What this task involves — Scan the entries for lines with "Math" and say how many there are, with nothing more.

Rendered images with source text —
=======
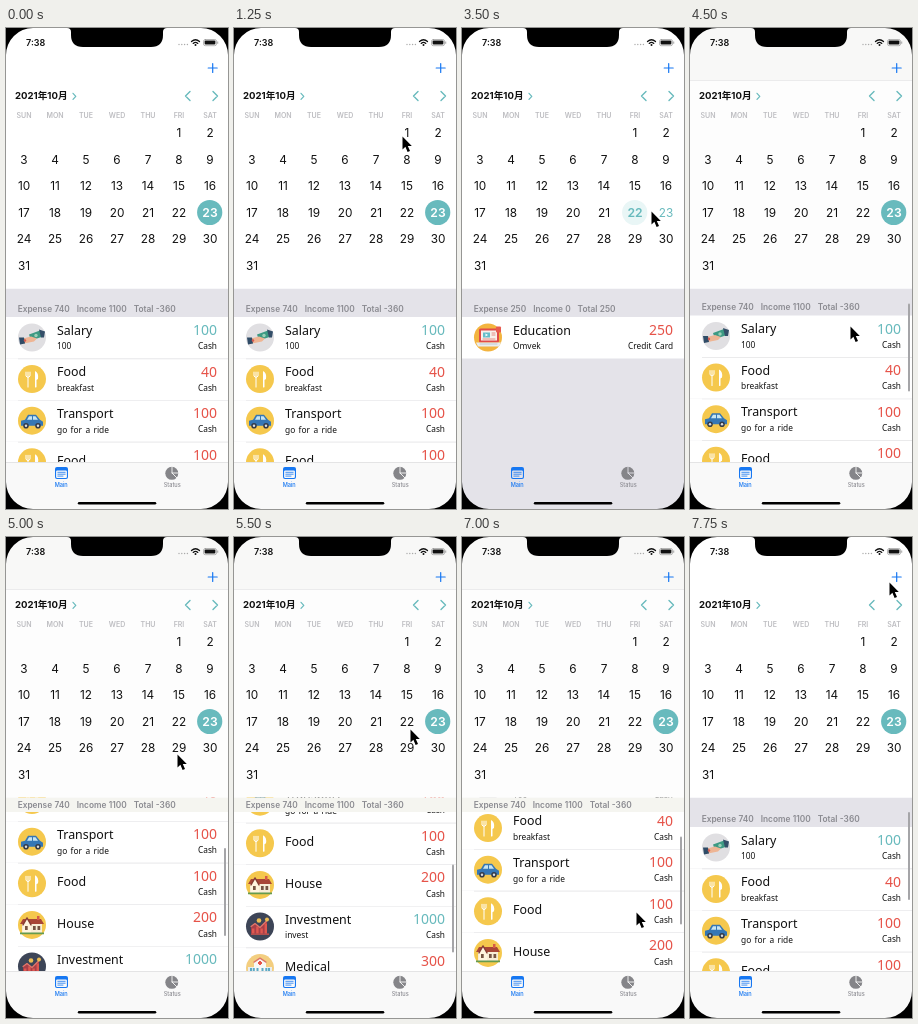
Animation, 222 px wide and 481 px high, one loop 8 s. Source, as an HTML page with a canvas:

```html
<!DOCTYPE html>
<html lang="en">
<head>
<meta charset="utf-8">
<title>Expense calendar</title>
<style>
  html, body { margin: 0; width: 100%; height: 100%; overflow: hidden; background: #fff; }
  canvas { display: block; width: 222px; height: 481px; }
</style>
</head>
<body>
<canvas id="stage"></canvas>
<script>
const W = 222, H = 481, LOOP = 8000, STEP = 250;
const UI = 'Inter, "Noto Sans CJK JP", "Noto Sans CJK", sans-serif';
const BODY = '"Noto Sans", sans-serif';
const TEAL = '#68babd', RED = '#e65349', BLUE = '#1677f2', GRAY = '#e4e3e9', MUTED = '#8b8b91';
const LIST_TOP = 260.5, ROWS_TOP = 289, ROW_H = 41.6, TAB_TOP = 434;

const canvas = document.getElementById('stage');
const ctx = canvas.getContext('2d');
const ratio = window.devicePixelRatio || 1;
canvas.width = W * ratio;
canvas.height = H * ratio;

function box(x, y, w, h, color, radius = 0) {
  ctx.fillStyle = color;
  ctx.beginPath();
  ctx.roundRect(x, y, w, h, radius);
  ctx.fill();
}
function disc(x, y, r, color) {
  ctx.fillStyle = color;
  ctx.beginPath();
  ctx.arc(x, y, r, 0, Math.PI * 2);
  ctx.fill();
}
function shape(path, color) {
  ctx.fillStyle = color;
  ctx.fill(new Path2D(path));
}
function stroke(path, color, width = 1) {
  ctx.strokeStyle = color;
  ctx.lineWidth = width;
  ctx.lineCap = ctx.lineJoin = 'round';
  ctx.stroke(new Path2D(path));
}
// y is the middle of the capital letters
function text(str, x, y, size, color, { weight = 400, font = UI, align = 'left', words = 0 } = {}) {
  ctx.font = `${weight} ${size}px ${font}`;
  ctx.textAlign = align;
  ctx.wordSpacing = words + 'px';
  ctx.fillStyle = color;
  ctx.fillText(str, x, y + size * 0.36);
}
function at(x, y, draw) {
  ctx.save();
  ctx.translate(x, y);
  draw();
  ctx.restore();
}

const icons = {
  salary() {
    disc(0, 0, 14, '#e0dfe2');
    shape('M-3 -3 L8 -7 L11 -1 L-1 3 Z', '#3d9a83');
    disc(4, -2, 1.7, '#9bd0b8');
    shape('M-9 1 L-1 -1 L5 1 L2 4 L-8 6 Z', '#eeb594');
    shape('M-13 0 L-8 0 L-7 6 L-12 7 Z', '#304c67');
    shape('M7 -8 L13 -6 L12 0 L9 0 Z', '#344f69');
    disc(-7, 3, 1.2, '#d65a50');
  },
  food() {
    disc(0, 0, 14, '#f5c84d');
    stroke('M-4 -1 V8 M-6 -7 V-3 Q-4 0 -2 -3 V-7 M-4 -7 V-2', '#fff', 1);
    shape('M3 -8 Q7 -6 6 0 L4.5 1 V8 Q3.5 9 3 8 Z', '#fff');
  },
  transport() {
    disc(0, 0, 14, '#f5c84d');
    shape('M-11 0 L-7 -1 L-4 -6 H4 L8 -1 L11 1 V5 H-11 Z', '#3577b5');
    shape('M-5 -1 L-3 -4.5 H0 V-1 Z M1 -1 V-4.5 H3.5 L6 -1 Z', '#c7e5f2');
    for (const x of [-6, 6]) { disc(x, 5, 2.8, '#343c4a'); disc(x, 5, 1.2, '#d9dde0'); }
  },
  house() {
    disc(0, 0, 14, '#f5c84d');
    box(-10, -2, 20, 10, '#f8edd6');
    shape('M-12 -1 L-9 -6 H9 L12 -1 Z', '#a94637');
    shape('M-9 0 L-5 -7 L-1 0 V8 H-9 Z', '#fff5df');
    stroke('M-9 0 L-5 -7 L-1 0', '#873e35', 1.4);
    box(5, -9, 2.5, 4, '#d65b48');
    for (const x of [-7, 1, 5.5]) box(x, 1, 2.7, 4, '#765544');
    box(-12, 7.5, 24, 1.8, '#659b4f');
  },
  investment() {
    disc(0, 0, 14, '#3d4557');
    shape('M-9 7 V0 L-5 -3 L0 1 L7 -6 V7 Z', '#a83f48');
    [5, 7, 5, 10].forEach((h, i) => box(-8 + i * 4.2, 7 - h, 2.4, h, '#df5850'));
    stroke('M-9 0 L-5 -3 L0 1 L7 -6', '#e3786a', 1.2);
    disc(-1, -6, 2.3, '#edbd54');
    disc(7, -7, 2, '#edbd54');
    box(-9, 7, 18, 1.3, '#d8534d');
  },
  medical() {
    disc(0, 0, 14, '#f3ce80');
    box(-12, -1, 24, 9, '#e9eef0');
    shape('M-6 -6 L0 -10 L6 -6 V8 H-6 Z', '#f7f7f5');
    stroke('M-6 -6 L0 -10 L6 -6', '#dc7568', 1.3);
    shape('M-1 -7 H1 V-6 H2 V-4 H1 V-3 H-1 V-4 H-2 V-6 H-1 Z', RED);
    for (const x of [-10, -7.2, -3.5, 1.5, 5.3, 8]) box(x, 0, 2, 3, '#5daac5');
    box(-12, 4.3, 24, 1.3, '#dd7468');
    box(-2, 4, 4, 5, '#4f91b0');
    box(-11.5, 7.8, 23, 1.8, '#65b5cb');
  },
  education() {
    disc(0, 0, 14, '#f3b43f');
    box(-9, -9, 20, 14, '#e24b48', 1.5);
    box(-7, -7, 16, 10, '#f8efeb');
    box(-5, -5, 7, 5, '#65bdca');
    shape('M-2.5 -4 L0 -2.5 L-2.5 -1 Z', '#fff');
    stroke('M4 -4.5 H7 M4 -2.5 H7 M-5 1.5 H7', '#df756e', 0.8);
    shape('M-12 5 H13 L11 9 H-10 Z', '#e9edf0');
    stroke('M-8 6.5 H9', '#b7c0c7', 0.8);
    box(8, -11, 5, 6, '#e75a4e', 1);
  }
};

const entry = (icon, title, note, amount, pay = 'Cash', color = RED) => ({ icon, title, note, amount, pay, color });
const days = {
  23: {
    summary: 'Expense 740   Income 1100   Total -360',
    rows: [
      entry('salary', 'Salary', '100', '100', 'Cash', TEAL),
      entry('food', 'Food', 'breakfast', '40'),
      entry('transport', 'Transport', 'go for a ride', '100'),
      entry('food', 'Food', '', '100'),
      entry('house', 'House', '', '200'),
      entry('investment', 'Investment', 'invest', '1000', 'Cash', TEAL),
      entry('medical', 'Medical', '', '300')
    ]
  },
  22: {
    summary: 'Expense 250   Income 0   Total 250',
    rows: [entry('education', 'Education', 'Omvek', '250', 'Credit Card')]
  }
};

// Each key: time, then values
const pointerKeys = [
  [1000, 184, 82], [1250, 168, 108], [1500, 152, 150], [1750, 162, 178], [2000, 170, 188],
  [2750, 171, 188], [3250, 184, 184], [3500, 189, 183], [4000, 189, 183], [4250, 172, 250],
  [4500, 160, 298], [4750, 164, 262], [5000, 171, 217], [5250, 175, 194], [5500, 176, 192],
  [5750, 168, 290], [6000, 166, 316], [6250, 165, 287], [6500, 166, 287], [6750, 170, 330],
  [7000, 174, 375], [7250, 184, 270], [7500, 196, 110], [7750, 199, 45]
];
const scrollKeys = [
  [4250, 0], [4500, 1.5], [4750, 38], [5000, 88], [5250, 122], [5500, 128], [5750, 128],
  [6000, 150], [6250, 178.3], [6500, 170], [6750, 125], [7000, 60], [7250, 8], [7500, -3], [7750, -1]
];
function sample(keys, t) {
  const next = keys.findIndex(k => k[0] > t);
  if (next === 0) return keys[0].slice(1);
  if (next < 0) return keys.at(-1).slice(1);
  const a = keys[next - 1], b = keys[next], p = (t - a[0]) / (b[0] - a[0]);
  return a.slice(1).map((v, i) => v + (b[i + 1] - v) * p);
}

function drawRow(row, y) {
  box(0, y, W, ROW_H, '#fff');
  at(26, y + 20.5, icons[row.icon]);
  const body = { font: BODY, words: 1.2 }, right = { ...body, align: 'right' };
  text(row.title, 51, y + (row.note ? 13.2 : 18.7), 12.4, '#111', body);
  text(row.note, 51, y + 29.3, 8.4, '#111', body);
  text(row.amount, 211, y + 13, 14, row.color, right);
  text(row.pay, 211, y + 29.3, 8.3, '#111', right);
}

function drawList(day, scroll) {
  const top = ROWS_TOP - scroll;
  ctx.save();
  ctx.beginPath();
  ctx.rect(0, LIST_TOP, W, H);
  ctx.clip();
  box(0, LIST_TOP, W, H, GRAY);
  day.rows.forEach((row, i) => {
    drawRow(row, top + i * ROW_H);
    if (i) box(12, top + i * ROW_H, W, 0.6, '#e4e4e6');
  });
  if (scroll > 13) box(0, LIST_TOP, W, 14.5, '#f5f5f0');
  text(day.summary, 11.7, Math.max(268.3, 281 - scroll), 8.3, MUTED, { weight: 600, words: 0.25 });
  ctx.restore();
  return top + day.rows.length * ROW_H;
}

function drawCalendar(selected) {
  text('2021年10月', 9, 68, 9.6, '#111', { weight: 700 });
  stroke('M67 65.3 L69.8 68.3 L67 71.3', TEAL, 1.2);
  stroke('M184 63.5 L179.5 68 L184 72.5 M207 63.5 L211.5 68 L207 72.5', TEAL, 1.4);
  'SUN MON TUE WED THU FRI SAT'.split(' ').forEach((name, i) =>
    text(name, 18 + i * 31, 87, 7, '#bdbdc1', { weight: 600, align: 'center' }));
  for (let day = 1; day <= 31; day++) {
    const cell = day + 4, x = 18 + cell % 7 * 31, y = 105 + Math.floor(cell / 7) * 26.5;
    const today = day === 23, active = day === selected;
    if (active) disc(x - 0.3, y, 12.6, today ? TEAL : '#e9f6f6');
    const color = active && today ? '#fff' : active || today ? TEAL : '#111';
    text(day, x, y, active ? 12.2 : 11.8, color, { weight: active ? 600 : 400, align: 'center' });
  }
}

function drawTabs(overContent) {
  const back = overContent ? '#f9f9f9' : GRAY;
  box(0, TAB_TOP, W, H - TAB_TOP, back);
  if (overContent) box(0, TAB_TOP, W, 0.6, '#cfcfd2');
  box(49, 439, 13, 12, BLUE, 2);
  box(50.1, 442.4, 10.8, 7.5, back, 1);
  stroke('M51.8 444.3 H59.2 M51.8 446.2 H59.2 M51.8 448.1 H57', BLUE, 0.8);
  disc(165.8, 445.3, 6.5, '#858589');
  stroke('M166 438.5 V445 L171 450 M166 445 H173', back, 0.9);
  text('Main', 55.2, 457.3, 5.6, BLUE, { weight: 500, align: 'center' });
  text('Status', 166.2, 457.3, 5.6, MUTED, { weight: 500, align: 'center' });
  box(71.8, 473.9, 78.5, 2.7, '#000', 1.4);
}

function drawPhone() {
  text('7:38', 20, 14.7, 9, '#111', { weight: 600 });
  for (let i = 0; i < 4; i++) disc(173 + i * 2.8, 16.5, 0.7, '#aaa');
  stroke('M185.5 13.5 Q189.5 10 193.5 13.5 M187.2 15.4 Q189.5 13.4 191.8 15.4', '#111', 1.3);
  disc(189.5, 17, 1, '#111');
  ctx.strokeStyle = '#999';
  ctx.lineWidth = 0.7;
  ctx.beginPath();
  ctx.roundRect(197.5, 11.5, 13, 6.2, 1.8);
  ctx.stroke();
  box(198.6, 12.6, 10.8, 4, '#111', 1);
  box(211.3, 13.5, 0.9, 2.2, '#999');
  shape('M61 0 Q65 0 65 4 V7 Q65 19 77 19 H145 Q157 19 157 7 V4 Q157 0 161 0 Z', '#000');
  ctx.fillStyle = '#000';
  ctx.beginPath();
  ctx.rect(0, 0, W, H);
  ctx.roundRect(0, 0, W, H, 27);
  ctx.fill('evenodd');
}

function drawPointer(x, y) {
  const arrow = 'M0.5 0.5 V13.5 L3.4 10.8 L5.6 16 L8 15 L5.8 9.9 H9.8 Z';
  at(x, y, () => {
    stroke(arrow, '#fff', 1.6);
    shape(arrow, '#000');
  });
}

function render(t) {
  const [scroll] = sample(scrollKeys, t);
  const selected = t >= 2500 && t < 3750 ? 22 : 23;
  ctx.setTransform(ratio, 0, 0, ratio, 0, 0);
  box(0, 0, W, H, scroll > 0 ? '#fdfdfd' : '#fff');
  if (scroll > 0) {
    box(0, 0, W, 52, '#f8f8f7');
    box(0, 52, W, 0.6, '#d9d9db');
  }
  stroke('M202.2 40 H211.2 M206.7 35.5 V44.5', BLUE, 1.2);
  drawCalendar(selected);
  const listEnd = drawList(days[selected], scroll);
  if (t >= 4500) {
    const top = 275 + Math.max(0, scroll) * 0.41;
    box(218, top, 2, Math.min(88, 432 - top), '#a5a5a8', 1);
  }
  drawTabs(listEnd > TAB_TOP);
  drawPhone();
  if (t >= 1000) drawPointer(...sample(pointerKeys, t));
}

function tick() {
  render(Math.floor(performance.now() % LOOP / STEP) * STEP);
  requestAnimationFrame(tick);
}
tick();
</script>
</body>
</html>
```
=======
Output for this task — 6